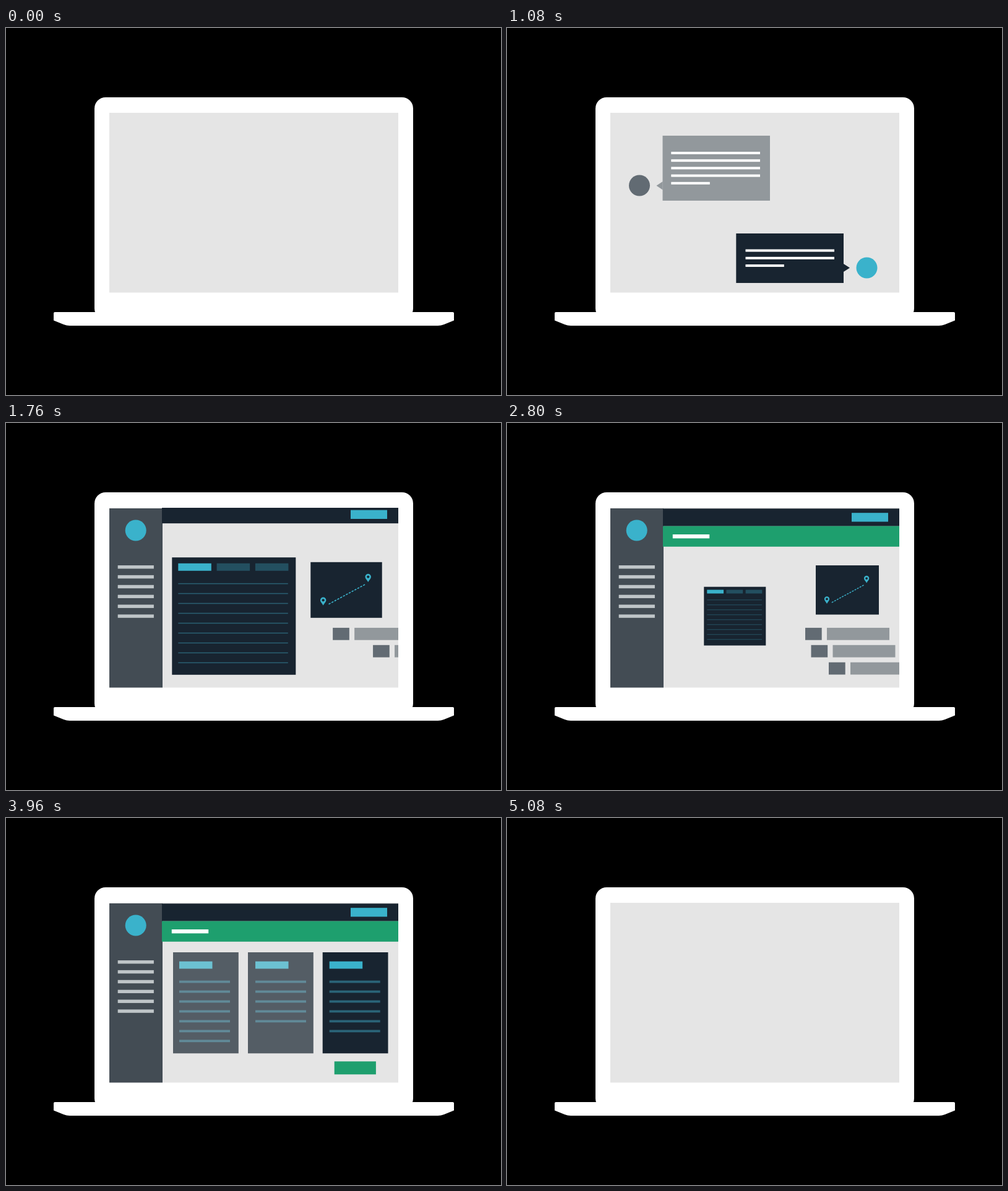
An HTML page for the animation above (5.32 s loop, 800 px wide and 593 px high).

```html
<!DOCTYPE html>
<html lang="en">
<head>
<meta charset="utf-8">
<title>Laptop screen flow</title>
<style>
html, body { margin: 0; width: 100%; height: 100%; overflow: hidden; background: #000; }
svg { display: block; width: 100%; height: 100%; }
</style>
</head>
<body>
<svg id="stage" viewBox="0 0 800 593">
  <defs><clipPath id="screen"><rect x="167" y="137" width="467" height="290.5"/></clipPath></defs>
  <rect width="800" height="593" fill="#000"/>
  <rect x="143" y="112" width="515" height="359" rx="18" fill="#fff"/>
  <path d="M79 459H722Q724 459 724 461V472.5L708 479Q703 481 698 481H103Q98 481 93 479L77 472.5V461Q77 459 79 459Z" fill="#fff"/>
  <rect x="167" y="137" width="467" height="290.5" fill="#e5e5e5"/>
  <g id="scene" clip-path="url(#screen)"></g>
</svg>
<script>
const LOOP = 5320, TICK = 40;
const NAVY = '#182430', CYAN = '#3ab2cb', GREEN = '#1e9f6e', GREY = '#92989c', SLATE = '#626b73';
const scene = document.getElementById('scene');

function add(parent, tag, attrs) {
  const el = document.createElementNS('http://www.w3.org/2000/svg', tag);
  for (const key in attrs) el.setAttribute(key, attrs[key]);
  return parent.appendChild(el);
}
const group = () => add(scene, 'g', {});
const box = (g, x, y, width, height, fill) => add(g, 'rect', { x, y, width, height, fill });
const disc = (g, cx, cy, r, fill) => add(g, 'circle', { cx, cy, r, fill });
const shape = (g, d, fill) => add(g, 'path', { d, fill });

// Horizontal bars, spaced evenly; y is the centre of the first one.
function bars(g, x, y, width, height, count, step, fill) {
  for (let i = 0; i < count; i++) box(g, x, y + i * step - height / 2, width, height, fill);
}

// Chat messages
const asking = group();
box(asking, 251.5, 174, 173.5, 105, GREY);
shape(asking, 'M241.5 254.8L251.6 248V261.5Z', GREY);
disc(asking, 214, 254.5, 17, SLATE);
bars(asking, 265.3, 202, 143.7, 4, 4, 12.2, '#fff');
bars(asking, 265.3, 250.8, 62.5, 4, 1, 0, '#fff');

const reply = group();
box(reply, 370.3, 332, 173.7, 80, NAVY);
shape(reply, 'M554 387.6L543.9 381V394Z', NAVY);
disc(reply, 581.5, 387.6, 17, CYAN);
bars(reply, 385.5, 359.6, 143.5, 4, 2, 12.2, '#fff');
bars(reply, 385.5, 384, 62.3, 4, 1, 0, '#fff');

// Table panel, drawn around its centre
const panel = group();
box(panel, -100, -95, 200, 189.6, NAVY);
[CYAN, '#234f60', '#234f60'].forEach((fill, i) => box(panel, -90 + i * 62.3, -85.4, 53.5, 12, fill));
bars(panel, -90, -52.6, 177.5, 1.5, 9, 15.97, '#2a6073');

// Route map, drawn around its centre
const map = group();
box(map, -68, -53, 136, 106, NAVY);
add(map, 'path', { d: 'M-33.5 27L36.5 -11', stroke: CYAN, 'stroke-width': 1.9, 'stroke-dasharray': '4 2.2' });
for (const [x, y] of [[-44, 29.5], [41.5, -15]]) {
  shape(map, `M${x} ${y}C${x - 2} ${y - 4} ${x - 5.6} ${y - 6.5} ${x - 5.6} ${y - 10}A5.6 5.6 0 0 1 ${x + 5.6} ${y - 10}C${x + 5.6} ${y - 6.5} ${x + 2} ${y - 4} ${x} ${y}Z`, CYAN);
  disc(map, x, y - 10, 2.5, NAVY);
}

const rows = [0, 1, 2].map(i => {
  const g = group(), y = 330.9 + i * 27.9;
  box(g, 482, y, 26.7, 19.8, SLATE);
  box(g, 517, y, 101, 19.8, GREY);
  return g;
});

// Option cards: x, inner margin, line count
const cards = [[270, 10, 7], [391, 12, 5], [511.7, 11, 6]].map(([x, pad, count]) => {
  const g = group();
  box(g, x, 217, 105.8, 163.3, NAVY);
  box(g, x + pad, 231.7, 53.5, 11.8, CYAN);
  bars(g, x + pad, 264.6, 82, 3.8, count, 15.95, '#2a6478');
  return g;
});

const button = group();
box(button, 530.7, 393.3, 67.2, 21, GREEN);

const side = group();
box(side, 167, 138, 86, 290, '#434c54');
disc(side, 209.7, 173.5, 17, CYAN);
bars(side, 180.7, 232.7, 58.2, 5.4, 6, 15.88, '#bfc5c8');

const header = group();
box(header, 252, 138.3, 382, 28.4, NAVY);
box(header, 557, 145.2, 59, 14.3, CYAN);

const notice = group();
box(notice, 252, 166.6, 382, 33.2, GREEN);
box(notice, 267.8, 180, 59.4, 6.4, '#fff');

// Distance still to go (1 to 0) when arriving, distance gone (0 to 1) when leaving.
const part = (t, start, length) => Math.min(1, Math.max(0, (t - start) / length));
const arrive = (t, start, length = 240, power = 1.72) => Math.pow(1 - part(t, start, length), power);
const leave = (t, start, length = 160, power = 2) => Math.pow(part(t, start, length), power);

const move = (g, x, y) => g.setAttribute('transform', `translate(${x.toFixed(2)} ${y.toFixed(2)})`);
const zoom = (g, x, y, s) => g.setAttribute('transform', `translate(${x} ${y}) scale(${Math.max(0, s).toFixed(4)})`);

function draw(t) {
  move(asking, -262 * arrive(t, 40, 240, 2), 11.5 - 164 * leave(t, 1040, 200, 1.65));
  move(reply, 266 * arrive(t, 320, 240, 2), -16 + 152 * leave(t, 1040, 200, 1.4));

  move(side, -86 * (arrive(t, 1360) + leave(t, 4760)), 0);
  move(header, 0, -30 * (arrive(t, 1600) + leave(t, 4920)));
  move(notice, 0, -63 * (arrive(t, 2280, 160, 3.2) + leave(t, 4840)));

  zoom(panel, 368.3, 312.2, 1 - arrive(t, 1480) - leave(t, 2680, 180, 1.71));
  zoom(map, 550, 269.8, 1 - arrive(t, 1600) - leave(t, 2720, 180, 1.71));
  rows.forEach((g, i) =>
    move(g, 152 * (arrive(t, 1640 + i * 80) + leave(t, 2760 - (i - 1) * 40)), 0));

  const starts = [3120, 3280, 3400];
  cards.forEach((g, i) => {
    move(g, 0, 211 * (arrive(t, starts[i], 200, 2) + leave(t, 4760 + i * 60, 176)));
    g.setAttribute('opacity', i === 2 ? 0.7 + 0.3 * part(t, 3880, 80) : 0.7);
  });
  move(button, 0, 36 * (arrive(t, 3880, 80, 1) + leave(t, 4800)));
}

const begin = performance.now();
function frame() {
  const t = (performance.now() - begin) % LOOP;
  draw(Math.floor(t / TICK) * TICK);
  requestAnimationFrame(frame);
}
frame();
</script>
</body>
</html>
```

————————

→ Exercise goal: Repeat the entries exactly, pictures left out.

→ Exercise answer:
An HTML page for the animation above (5.32 s loop, 800 px wide and 593 px high).

```html
<!DOCTYPE html>
<html lang="en">
<head>
<meta charset="utf-8">
<title>Laptop screen flow</title>
<style>
html, body { margin: 0; width: 100%; height: 100%; overflow: hidden; background: #000; }
svg { display: block; width: 100%; height: 100%; }
</style>
</head>
<body>
<svg id="stage" viewBox="0 0 800 593">
  <defs><clipPath id="screen"><rect x="167" y="137" width="467" height="290.5"/></clipPath></defs>
  <rect width="800" height="593" fill="#000"/>
  <rect x="143" y="112" width="515" height="359" rx="18" fill="#fff"/>
  <path d="M79 459H722Q724 459 724 461V472.5L708 479Q703 481 698 481H103Q98 481 93 479L77 472.5V461Q77 459 79 459Z" fill="#fff"/>
  <rect x="167" y="137" width="467" height="290.5" fill="#e5e5e5"/>
  <g id="scene" clip-path="url(#screen)"></g>
</svg>
<script>
const LOOP = 5320, TICK = 40;
const NAVY = '#182430', CYAN = '#3ab2cb', GREEN = '#1e9f6e', GREY = '#92989c', SLATE = '#626b73';
const scene = document.getElementById('scene');

function add(parent, tag, attrs) {
  const el = document.createElementNS('http://www.w3.org/2000/svg', tag);
  for (const key in attrs) el.setAttribute(key, attrs[key]);
  return parent.appendChild(el);
}
const group = () => add(scene, 'g', {});
const box = (g, x, y, width, height, fill) => add(g, 'rect', { x, y, width, height, fill });
const disc = (g, cx, cy, r, fill) => add(g, 'circle', { cx, cy, r, fill });
const shape = (g, d, fill) => add(g, 'path', { d, fill });

// Horizontal bars, spaced evenly; y is the centre of the first one.
function bars(g, x, y, width, height, count, step, fill) {
  for (let i = 0; i < count; i++) box(g, x, y + i * step - height / 2, width, height, fill);
}

// Chat messages
const asking = group();
box(asking, 251.5, 174, 173.5, 105, GREY);
shape(asking, 'M241.5 254.8L251.6 248V261.5Z', GREY);
disc(asking, 214, 254.5, 17, SLATE);
bars(asking, 265.3, 202, 143.7, 4, 4, 12.2, '#fff');
bars(asking, 265.3, 250.8, 62.5, 4, 1, 0, '#fff');

const reply = group();
box(reply, 370.3, 332, 173.7, 80, NAVY);
shape(reply, 'M554 387.6L543.9 381V394Z', NAVY);
disc(reply, 581.5, 387.6, 17, CYAN);
bars(reply, 385.5, 359.6, 143.5, 4, 2, 12.2, '#fff');
bars(reply, 385.5, 384, 62.3, 4, 1, 0, '#fff');

// Table panel, drawn around its centre
const panel = group();
box(panel, -100, -95, 200, 189.6, NAVY);
[CYAN, '#234f60', '#234f60'].forEach((fill, i) => box(panel, -90 + i * 62.3, -85.4, 53.5, 12, fill));
bars(panel, -90, -52.6, 177.5, 1.5, 9, 15.97, '#2a6073');

// Route map, drawn around its centre
const map = group();
box(map, -68, -53, 136, 106, NAVY);
add(map, 'path', { d: 'M-33.5 27L36.5 -11', stroke: CYAN, 'stroke-width': 1.9, 'stroke-dasharray': '4 2.2' });
for (const [x, y] of [[-44, 29.5], [41.5, -15]]) {
  shape(map, `M${x} ${y}C${x - 2} ${y - 4} ${x - 5.6} ${y - 6.5} ${x - 5.6} ${y - 10}A5.6 5.6 0 0 1 ${x + 5.6} ${y - 10}C${x + 5.6} ${y - 6.5} ${x + 2} ${y - 4} ${x} ${y}Z`, CYAN);
  disc(map, x, y - 10, 2.5, NAVY);
}

const rows = [0, 1, 2].map(i => {
  const g = group(), y = 330.9 + i * 27.9;
  box(g, 482, y, 26.7, 19.8, SLATE);
  box(g, 517, y, 101, 19.8, GREY);
  return g;
});

// Option cards: x, inner margin, line count
const cards = [[270, 10, 7], [391, 12, 5], [511.7, 11, 6]].map(([x, pad, count]) => {
  const g = group();
  box(g, x, 217, 105.8, 163.3, NAVY);
  box(g, x + pad, 231.7, 53.5, 11.8, CYAN);
  bars(g, x + pad, 264.6, 82, 3.8, count, 15.95, '#2a6478');
  return g;
});

const button = group();
box(button, 530.7, 393.3, 67.2, 21, GREEN);

const side = group();
box(side, 167, 138, 86, 290, '#434c54');
disc(side, 209.7, 173.5, 17, CYAN);
bars(side, 180.7, 232.7, 58.2, 5.4, 6, 15.88, '#bfc5c8');

const header = group();
box(header, 252, 138.3, 382, 28.4, NAVY);
box(header, 557, 145.2, 59, 14.3, CYAN);

const notice = group();
box(notice, 252, 166.6, 382, 33.2, GREEN);
box(notice, 267.8, 180, 59.4, 6.4, '#fff');

// Distance still to go (1 to 0) when arriving, distance gone (0 to 1) when leaving.
const part = (t, start, length) => Math.min(1, Math.max(0, (t - start) / length));
const arrive = (t, start, length = 240, power = 1.72) => Math.pow(1 - part(t, start, length), power);
const leave = (t, start, length = 160, power = 2) => Math.pow(part(t, start, length), power);

const move = (g, x, y) => g.setAttribute('transform', `translate(${x.toFixed(2)} ${y.toFixed(2)})`);
const zoom = (g, x, y, s) => g.setAttribute('transform', `translate(${x} ${y}) scale(${Math.max(0, s).toFixed(4)})`);

function draw(t) {
  move(asking, -262 * arrive(t, 40, 240, 2), 11.5 - 164 * leave(t, 1040, 200, 1.65));
  move(reply, 266 * arrive(t, 320, 240, 2), -16 + 152 * leave(t, 1040, 200, 1.4));

  move(side, -86 * (arrive(t, 1360) + leave(t, 4760)), 0);
  move(header, 0, -30 * (arrive(t, 1600) + leave(t, 4920)));
  move(notice, 0, -63 * (arrive(t, 2280, 160, 3.2) + leave(t, 4840)));

  zoom(panel, 368.3, 312.2, 1 - arrive(t, 1480) - leave(t, 2680, 180, 1.71));
  zoom(map, 550, 269.8, 1 - arrive(t, 1600) - leave(t, 2720, 180, 1.71));
  rows.forEach((g, i) =>
    move(g, 152 * (arrive(t, 1640 + i * 80) + leave(t, 2760 - (i - 1) * 40)), 0));

  const starts = [3120, 3280, 3400];
  cards.forEach((g, i) => {
    move(g, 0, 211 * (arrive(t, starts[i], 200, 2) + leave(t, 4760 + i * 60, 176)));
    g.setAttribute('opacity', i === 2 ? 0.7 + 0.3 * part(t, 3880, 80) : 0.7);
  });
  move(button, 0, 36 * (arrive(t, 3880, 80, 1) + leave(t, 4800)));
}

const begin = performance.now();
function frame() {
  const t = (performance.now() - begin) % LOOP;
  draw(Math.floor(t / TICK) * TICK);
  requestAnimationFrame(frame);
}
frame();
</script>
</body>
</html>
```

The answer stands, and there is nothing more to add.